» **What you have to do**:
Report the lines of the material that carry the string "border".

» **Available records**:
+---+
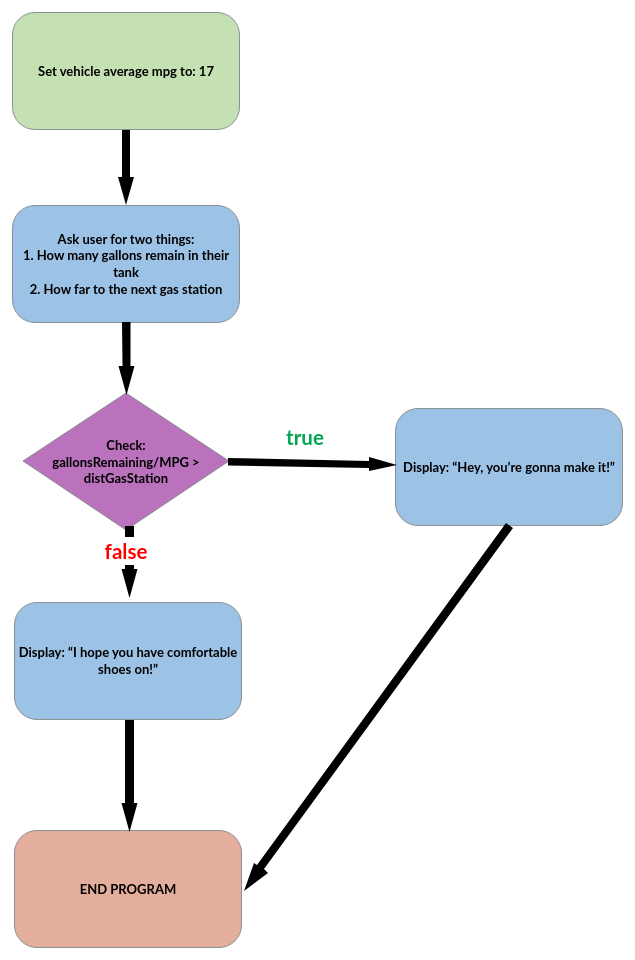
<!DOCTYPE html>
<html lang="en">
<head>
<meta charset="utf-8">
<title>Gas station flowchart</title>
<style>
:root {
  --paper: #fff;
  --ink: #000;
  --outline: #8c9094;
  --start: #c5e0b3;
  --step: #9cc2e5;
  --decision: #b972bb;
  --end: #e3ae9c;
  --yes: #00a651;
  --no: #f00;
}
* { box-sizing: border-box; margin: 0; }
body { width: 635px; height: 960px; overflow: hidden; background: var(--paper); }
.flowchart {
  position: relative;
  width: 635px;
  height: 960px;
  color: var(--ink);
  font: 700 13px/16.7px Lato, Carlito, sans-serif;
}
.shapes { position: absolute; inset: 0; }
.arrow { fill: var(--ink); }
.diamond { fill: var(--decision); stroke: var(--outline); stroke-width: 1; }
.node {
  position: absolute;
  display: flex;
  align-items: center;
  justify-content: center;
  width: 228px;
  height: 118px;
  border: 1px solid var(--outline);
  border-radius: 23px;
  text-align: center;
  white-space: nowrap;
}
.start { left: 12px; top: 12px; background: var(--start); }
.step { background: var(--step); }
.ask { left: 12px; top: 205px; }
.check { left: 12px; top: 403px; border: 0; }
.make-it { left: 395px; top: 408px; }
.walk { left: 14px; top: 602px; }
.end { left: 14px; top: 830px; background: var(--end); }
.branch {
  position: absolute;
  width: 60px;
  text-align: center;
  font-size: 20.5px;
  line-height: 28px;
}
.true { left: 275px; top: 423px; color: var(--yes); }
.false { left: 96px; top: 537px; height: 28px; background: var(--paper); color: var(--no); }
</style>
</head>
<body>
<main class="flowchart">
  <section class="node start"><p>Set vehicle average mpg to: 17</p></section>
  <section class="node step ask"><p>Ask user for two things:<br>1. How many gallons remain in their<br>tank<br>2. How far to the next gas station</p></section>
  <section class="node step make-it"><p>Display: “Hey, you’re gonna make it!”</p></section>
  <section class="node step walk"><p>Display: “I hope you have comfortable<br>shoes on!”</p></section>
  <section class="node end"><p>END PROGRAM</p></section>

  <svg class="shapes" width="635" height="960" viewBox="0 0 635 960" aria-hidden="true">
    <polygon class="diamond" points="126,393 229,461 126,530 23,461"/>
    <g class="arrow">
      <polygon points="122,130 130,130 130,177 134,177 126,205 118,177 122,177"/>
      <polygon points="122,322 130.5,322 130.5,366 134.5,366 126.5,395 118.5,366 122.5,366"/>
      <polygon points="125,526 134,526 134,569 137.5,569 129.5,598 121.5,569 125,569"/>
      <polygon points="125,720 134,720 134,803 137.5,803 129.5,832 121.5,803 125,803"/>
      <polygon points="228,458 369,461 369,457 397,465 369,471 369,468 228,465.5"/>
      <polygon points="506,523 513,528 264,869 268,873 244,891 254,863 257,865"/>
    </g>
  </svg>

  <section class="node check"><p>Check:<br>gallonsRemaining/MPG &gt;<br>distGasStation</p></section>
  <p class="branch true">true</p>
  <p class="branch false">false</p>
</main>
</body>
</html>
+---+
» **Exercise solution**:
* { box-sizing: border-box; margin: 0; }
  border: 1px solid var(--outline);
  border-radius: 23px;
.check { left: 12px; top: 403px; border: 0; }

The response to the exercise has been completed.